"Abortion is a devolved issue, hence Labour's pledge to work with the Assembly to move forward on this," she commented.

"Ultimately, bpas would like to see abortion decriminalised across the UK, and abortion regulated in the same way as other health care services - from Belfast to Brighton.

"In the meantime we would also like to see women from Northern Ireland, as UK taxpayers, able to access NHS-funded abortion services in England. The fact they must both travel and pay privately for treatment that women elsewhere in the UK receive for free is grossly unfair."

Alliance for Choice said it would welcome Labour pushing the Assembly to ensure free, safe and legal abortion access for people in Northern Ireland, but through legislation here as opposed to the extension of the flawed 1967 Act.

"It would be interesting to see if Labour are going to push as strongly from a whole-party front for decriminalisation in England and Wales too," a spokesperson said.

"It's heartening that outside parties and organisations want to work to improve reproductive choices in Northern Ireland but also sad that in 2017 we're discussing this using the language of 'extending rights', which really makes it sound like we're asking for something over and above, when in reality these should be basic human rights afforded to every person who needs them, regardless of geographical location or class."

The 1967 Abortion Act has never been introduced to Northern Ireland and women here may only access a termination if their life is at risk, or there is a permanent or serious risk to their mental or physical health.

Foetal abnormalities, rape and incest are not considered grounds for a legal abortion, so hundreds of women from Northern Ireland travel to Britain each year for terminations.

The issue of abortion is devolved to the Northern Ireland Assembly at Stormont, although the Westminster Parliament can technically impose a change in the law on the province.

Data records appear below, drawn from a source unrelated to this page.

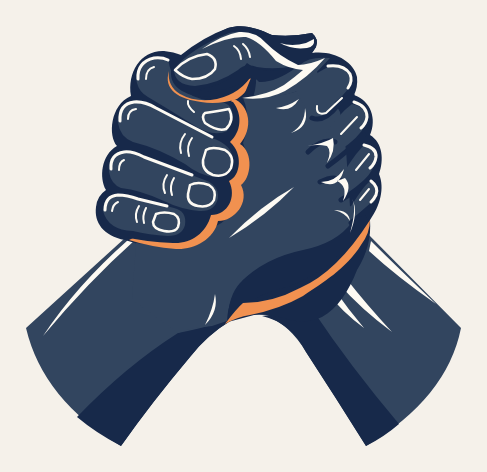
<!DOCTYPE html>
<html lang="en">
<head>
<meta charset="utf-8">
<title>Clasped hands</title>
<style>
:root { --paper: #f5f1ea; --skin: #32455f; --shade: #17294a; --glow: #f19150; --light: #fdfaf3; }
html, body { margin: 0; height: 100%; overflow: hidden; background: var(--paper); }
svg { display: block; width: 487px; height: 472px; }
.skin { fill: var(--skin); }
.shade { fill: var(--shade); }
.glow { fill: var(--glow); }
.light { fill: var(--light); }
.rim { fill: none; stroke: var(--light); stroke-width: 3; stroke-linecap: round; stroke-linejoin: round; }
.fine { stroke-width: 2; }
.crease { fill: none; stroke: var(--shade); stroke-width: 5; stroke-linecap: round; stroke-linejoin: round; }
.nail { fill: var(--skin); stroke: var(--light); stroke-width: 2.5; stroke-linejoin: round; }
</style>
</head>
<body>
<svg viewBox="0 0 487 472" role="img" aria-label="Two hands clasped in a firm grip">
  <g id="right-forearm">
    <path class="skin" d="M366 232L461 328Q447 398 366 446Q336 398 306 352Q290 325 268 317L330 270Z"/>
    <path class="shade" d="M262 316L312 309Q350 366 399 424Q384 437 366 446Q336 398 306 352Q290 322 262 316Z"/>
    <path class="light" d="M371 241Q398 268 436 304Q396 276 369 251Z"/>
    <path class="light" d="M345 277Q366 304 392 332Q361 309 339 284ZM334 289Q348 309 364 328Q341 311 329 294Z"/>
  </g>

  <g id="left-forearm">
    <path class="skin" d="M125 238L26 328Q43 400 121 446Q152 402 190 357Q208 334 232 320L260 240Z"/>
    <path class="shade" d="M77 417Q126 366 178 333Q198 329 212 325Q224 322 234 314L230 321Q206 336 190 357Q152 402 121 446Q96 433 77 417Z"/>
    <path class="light" d="M128 240H135Q88 282 43 336Q76 286 128 240Z"/>
  </g>

  <g id="grip-base">
    <path class="shade" d="M125 240C103 236 94 222 96 207Q97 196 106 190C99 178 101 155 117 146C108 136 110 105 131 96C127 72 141 50 164 51Q174 52 181 55Q203 37 228 28C244 23 259 29 272 35Q292 37 312 33Q319 39 316 47L312 53C334 50 354 62 357 77Q358 87 354 95C371 101 377 119 370 135C383 143 384 160 379 174C385 188 380 206 370 220Q372 246 357 270C349 291 337 309 322 317Q306 324 290 320Q272 314 254 315L228 322L190 260Z"/>
  </g>

  <g id="back-of-hand">
    <path class="skin" d="M243 98Q272 99 298 91Q310 80 316 70L340 112L346 150L350 206Q360 211 353 224Q338 246 303 253Q266 260 243 280Q228 298 227 321L212 326Q188 328 178 333L132 300L136 243L178 248Q204 242 216 226Q240 214 240 186Q252 166 243 143Q252 120 243 98Z"/>
    <path class="shade" d="M352 222Q337 243 303 250Q264 258 240 283Q228 296 228 321Q252 294 288 287Q332 271 369 222L360 206Z"/>
    <path class="glow" d="M225 324Q237 308 243 303Q272 303 300 288Q337 272 370 220Q370 233 361 245C346 269 322 283 303 296Q280 309 250 315Q237 317 225 324Z"/>
    <path class="light" d="M215 294Q219 311 205 325Q213 309 215 294Z"/>
    <path class="light" d="M294 187Q260 206 229 238Q266 216 294 187Z"/>
  </g>

  <g id="right-knuckles">
    <path class="skin" d="M296 91Q310 76 328 67Q348 64 351 79Q350 91 336 101L316 120Q306 119 307 110Z"/>
    <path class="skin" d="M322 139Q337 115 352 104Q370 108 366 124Q359 138 339 151L327 166Z"/>
    <path class="skin" d="M338 183Q350 160 363 146Q379 147 376 161Q372 175 354 190L342 200Z"/>
    <path class="skin" d="M347 213Q358 194 369 181Q380 185 376 199Q368 212 353 224Z"/>
    <path class="crease" d="M312 118Q324 123 338 105L352 95M328 166Q346 153 364 135M341 200Q358 190 374 174M351 223Q363 213 372 205"/>
    <path class="crease" d="M308 152Q322 138 335 142M320 182Q334 175 340 180"/>
    <path class="rim" d="M328 66Q344 64 350 74Q353 81 348 88M354 102Q367 106 367 117Q366 124 361 128M364 145Q377 148 376 157Q375 164 370 168M371 181Q379 187 376 195Q374 199 371 202"/>
    <path class="rim fine" d="M317 106Q316 116 326 113L342 98M357 117L341 134M369 154L356 170M369 189L360 200"/>
    <path class="light" d="M276 108Q287 107 299 99Q291 113 276 108ZM291 133Q305 125 305 108Q310 127 291 133ZM307 146Q325 143 333 138Q336 151 327 163Q332 151 327 146Q318 144 307 146ZM321 182Q335 182 344 169Q339 190 321 182ZM337 181Q348 186 343 201Q353 187 345 178ZM334 210Q349 210 350 221Q346 213 334 210ZM352 199Q359 211 350 233Q357 208 352 199Z"/>
  </g>

  <g id="gripping-fingers">
    <path class="glow" d="M232 98C251 105 253 129 240 144C254 153 251 178 241 185C250 202 235 221 218 221C214 240 193 250 176 249Q151 247 129 240L160 225L205 200L220 150Z"/>
    <path class="shade" d="M134 78Q160 80 190 100Q214 95 233 102C243 115 241 132 230 142C243 153 241 176 229 181C237 197 228 215 211 215C206 234 190 244 173 243Q146 242 125 237L104 212L106 190L117 146L131 96Z"/>
    <path class="skin" d="M137 83C132 64 151 53 168 59Q170 72 178 86Q191 98 210 101Q226 100 231 108Q236 119 227 131Q213 138 192 124Q170 110 148 97Q139 92 137 83Z"/>
    <path class="skin" d="M118 123C116 105 130 97 147 103Q178 119 212 138Q232 145 233 159Q231 177 215 177Q200 176 185 164Q158 148 133 142Q120 137 118 123Z"/>
    <path class="skin" d="M109 172C107 155 118 147 134 153Q168 166 202 179Q219 184 218 198Q215 212 199 211Q180 209 164 201Q140 190 121 188Q111 184 109 172Z"/>
    <path class="skin" d="M103 211C103 196 114 191 129 196Q154 203 174 208Q187 211 185 225Q182 236 168 236Q149 235 133 231Q108 230 103 211Z"/>
    <path class="rim" d="M138 79Q137 62 154 58Q162 57 168 60M120 121Q119 104 134 102Q144 101 156 108L212 137M111 169Q110 154 124 152Q132 151 144 157L192 175M105 210Q105 196 118 195Q127 195 138 199L167 206"/>
    <path class="rim fine" d="M146 79Q146 69 154 67M128 119Q128 110 136 109M119 170Q119 162 124 160M112 211Q113 204 118 202"/>
    <path class="rim fine" d="M188 101Q187 106 194 112M185 134Q178 143 181 153M192 138Q186 146 189 156M167 175Q161 184 165 193M174 178Q169 186 172 195M139 206Q134 214 137 222M146 208Q142 216 144 223"/>
    <path class="nail" d="M205 113Q219 111 229 109Q235 120 226 129Q218 132 205 123Q201 116 205 113Z"/>
    <path class="nail" d="M206 150Q212 146 225 150Q235 156 231 168Q226 178 213 175Q202 171 203 160Z"/>
    <path class="nail" d="M190 185Q198 181 209 185Q217 190 214 200Q210 208 198 206Q187 204 188 194Z"/>
    <path class="nail" d="M156 214Q164 211 174 214Q181 218 178 227Q175 233 164 231Q153 229 153 222Z"/>
  </g>

  <g id="thumbs">
    <path class="glow" d="M169 71Q167 86 180 94Q196 103 217 99Q242 93 253 73Q252 89 237 99Q218 105 201 102C179 99 163 90 169 71Z"/>
    <path class="shade" d="M171 71Q185 48 228 28C244 23 259 29 272 35Q292 37 312 33Q319 39 316 47Q308 60 294 72L270 88Q252 92 242 100L253 73Q242 91 217 96Q196 99 182 91Q170 84 171 71Z"/>
    <path class="skin" d="M174 69Q190 49 229 33Q245 29 258 37Q270 47 283 58L294 66Q275 70 257 67Q245 63 238 70Q218 84 195 86Q174 85 174 69Z"/>
    <path class="skin" d="M253 98Q258 82 255 70Q278 76 300 65Q309 56 330 58Q317 72 298 91Q275 99 253 98Z"/>
    <path class="shade" d="M247 63Q262 76 297 67Q275 83 259 82Q253 73 238 85Q216 94 196 90Q232 84 247 63Z"/>
    <path class="light" d="M202 49Q222 35 239 32Q256 31 266 43Q279 56 298 65Q309 65 325 58Q309 77 285 91Q266 101 242 98Q268 95 284 85Q295 77 303 70Q289 69 276 61Q260 41 246 37Q228 36 202 49Z"/>
    <path class="light" d="M280 43Q292 47 306 43L314 39Q315 47 307 48Q292 50 280 43Z"/>
    <path class="nail" d="M175 70Q188 56 207 54Q218 58 215 69Q208 79 192 79Q184 78 175 70Z"/>
    <path class="rim fine" d="M234 46Q240 50 241 59M243 44Q249 49 250 57"/>
  </g>
</svg>
</body>
</html>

However, previous attempts have failed, including a 2008 proposal that was blocked by the then Leader of the House of Commons, Harriet Harman, over fears it could lead the House of Lords amending existing British law.